In India, for LTCGs made on selling equity, you will need to shell out 10% as tax for profits above ₹1,00,000. For all non-crypto assets other than equity shares, the tax rate applied to long-term gains is a flat 20%.
With STCG, securities-based gains (home, vehicle, machines, equity funds, etc.) are taxed at a flat 15% in India. For anything else, the gains need to be added to the income tax declaration.
For crypto, though, LTCG and STCG are taxed at 30%, with the only exemption being the fee charged by the platform for transfers.
How to save capital gain tax
Be it LTCG or STCG, you can try and save taxes via the following strategies:
- Setting off all the capital losses. This is, however, not applicable to crypto-specific gains.
- Creating a Capital Gains Account Scheme (CGAS) account to benefit from the relevant scheme. The scheme offers discounts on tax to those who reinvest their capital gains within a specified time period.

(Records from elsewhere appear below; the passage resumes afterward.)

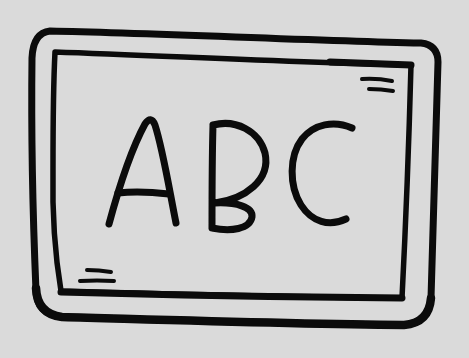
<!DOCTYPE html>
<html lang="en">
<head>
<meta charset="utf-8">
<title>ABC board</title>
<style>
:root { --paper: #dadada; --ink: #0b0b0b; }
html, body { margin: 0; overflow: hidden; background: var(--paper); }
.board { display: block; width: 469px; height: 358px; }
.board path { fill: none; stroke: var(--ink); stroke-linecap: round; stroke-linejoin: round; }
.frame-outer { stroke-width: 7; }
.frame-edge { stroke-width: 8.5; }
.frame-inner { stroke-width: 5.5; }
.frame-inner-edge { stroke-width: 7; }
.letters { stroke-width: 7; }
.shine { stroke-width: 4; }
</style>
</head>
<body>
<svg class="board" viewBox="0 0 469 358" role="img" aria-label="Hand-drawn school board with the letters ABC">
  <rect width="469" height="358" fill="var(--paper)"/>
  <g class="frame">
    <path class="frame-outer" d="M50 31C150 33 300 40 421 43Q438 45 438 62C436 130 434 210 431 298Q429 323 404 325C290 324 170 320 62 317Q37 314 36 291C33 220 31 140 32 58Q33 33 50 31Z"/>
    <path class="frame-edge" d="M36 288Q37 314 62 317C170 320 290 324 404 325Q429 323 431 298"/>
    <path class="frame-inner" d="M55 52C170 56 300 63 411 65C409 140 406 220 402 298C290 297 170 294 61 291C55 255 52 220 53 170C53 130 53 90 55 52Z"/>
    <path class="frame-inner-edge" d="M61 292C170 295 290 297 402 298"/>
    <path class="frame-inner-edge" d="M330 62L411 65"/>
  </g>
  <g class="letters">
    <path d="M109 224C119 187 133 146 145 124Q151 115 155 125C163 150 169 188 176 223"/>
    <path d="M118 193C135 191 152 192 169 194"/>
    <path d="M213 125C212 160 212 195 212 228M213 125C236 119 259 131 265 153C271 180 245 199 215 203C236 202 253 207 252 217C250 229 231 232 212 228"/>
    <path d="M352 128C334 120 314 124 302 139C289 156 289 186 301 205C312 222 329 227 346 219"/>
  </g>
  <g class="shine">
    <path d="M362 79Q377 78 392 81"/>
    <path d="M369 89Q381 89 393 91"/>
    <path d="M87 270Q99 270 111 272"/>
    <path d="M80 281Q97 280 114 281"/>
  </g>
</svg>
</body>
</html>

- Adjusting property-specific gains for inflation. This can be done using the capital gain index chart mentioned above and remember to deduct all relevant overheads.
- Investing in tax-deferred plans, especially for retirement.
- Looking at long-term investment opportunities.
- Buying capital gain bonds. In the subsection below, you can learn how to do this.
- Buying capital gain bonds online
- While the strategies mentioned above can help you save tax, there is a more specific way to reduce capital gain tax on property.
- Purchasing capital gain bonds. Doing so further helps reduce your tax obligations under Section 54EC. These bonds help you with tax exemption, provided you invest in them in less than six months after you get gains.
You can purchase bonds of this kind from authorized brokers, or you can simply find them online. If you decide to take the online route, look for Indian Railway Finance Corporation (IRFC), Power Finance Corporation (PFC), and Rural Electrification Corporation (REC) bonds. Of course, you will need to fill out a few online application forms for them.
How to avoid capital gains tax
There is no way to avoid capital gains tax entirely if you fall within the taxable bracket. However, it is possible to save on taxes, and that is something you must have learned about in the section above. To sum it up, in India, long-term capital gains arising from equities can only be taxed after they cross ₹1 lakh. So if your equity-based gains are under this limit, you are exempted from paying taxes here.
That said, it is better to try not to build a portfolio around trying to avoid taxation.
Capital gains are all about selling an investment when the value of the asset appreciates. Therefore, if you are an investor, it is important to understand the concept of capital gains and the relevant tax obligations well.
Once you do, it becomes easier to pick investment instruments and time frames that will help you maximize your gains. Remember, doing your own research is the key to planning your investments.
How Do Mutual Funds Account for Capital Gains?
Mutual funds handle capital gains by pooling profits from selling investments. They distribute gains to investors in dividends or reinvest to grow fund value.
What Is a Net Capital Gain?
A net capital gain is the profit earned from selling investments, minus any losses. It’s what’s left after subtracting losses from gains, showing overall investment performance.
Are all investments subject to capital gains tax?
Most investments are subject to capital gains tax when sold at a profit. However, tax rules vary based on factors like holding duration and account type.
What is the difference between short-term and long-term capital gains?
Short-term capital gains arise from selling investments held for a year or less, while long-term gains come from holding investments for over a year. Tax rates differ for each.
Is capital gains tax applicable to cryptocurrency trading?
Yes, capital gains tax usually applies to cryptocurrency trading. Profits from selling cryptocurrencies are subject to taxation, similar to gains from other investments.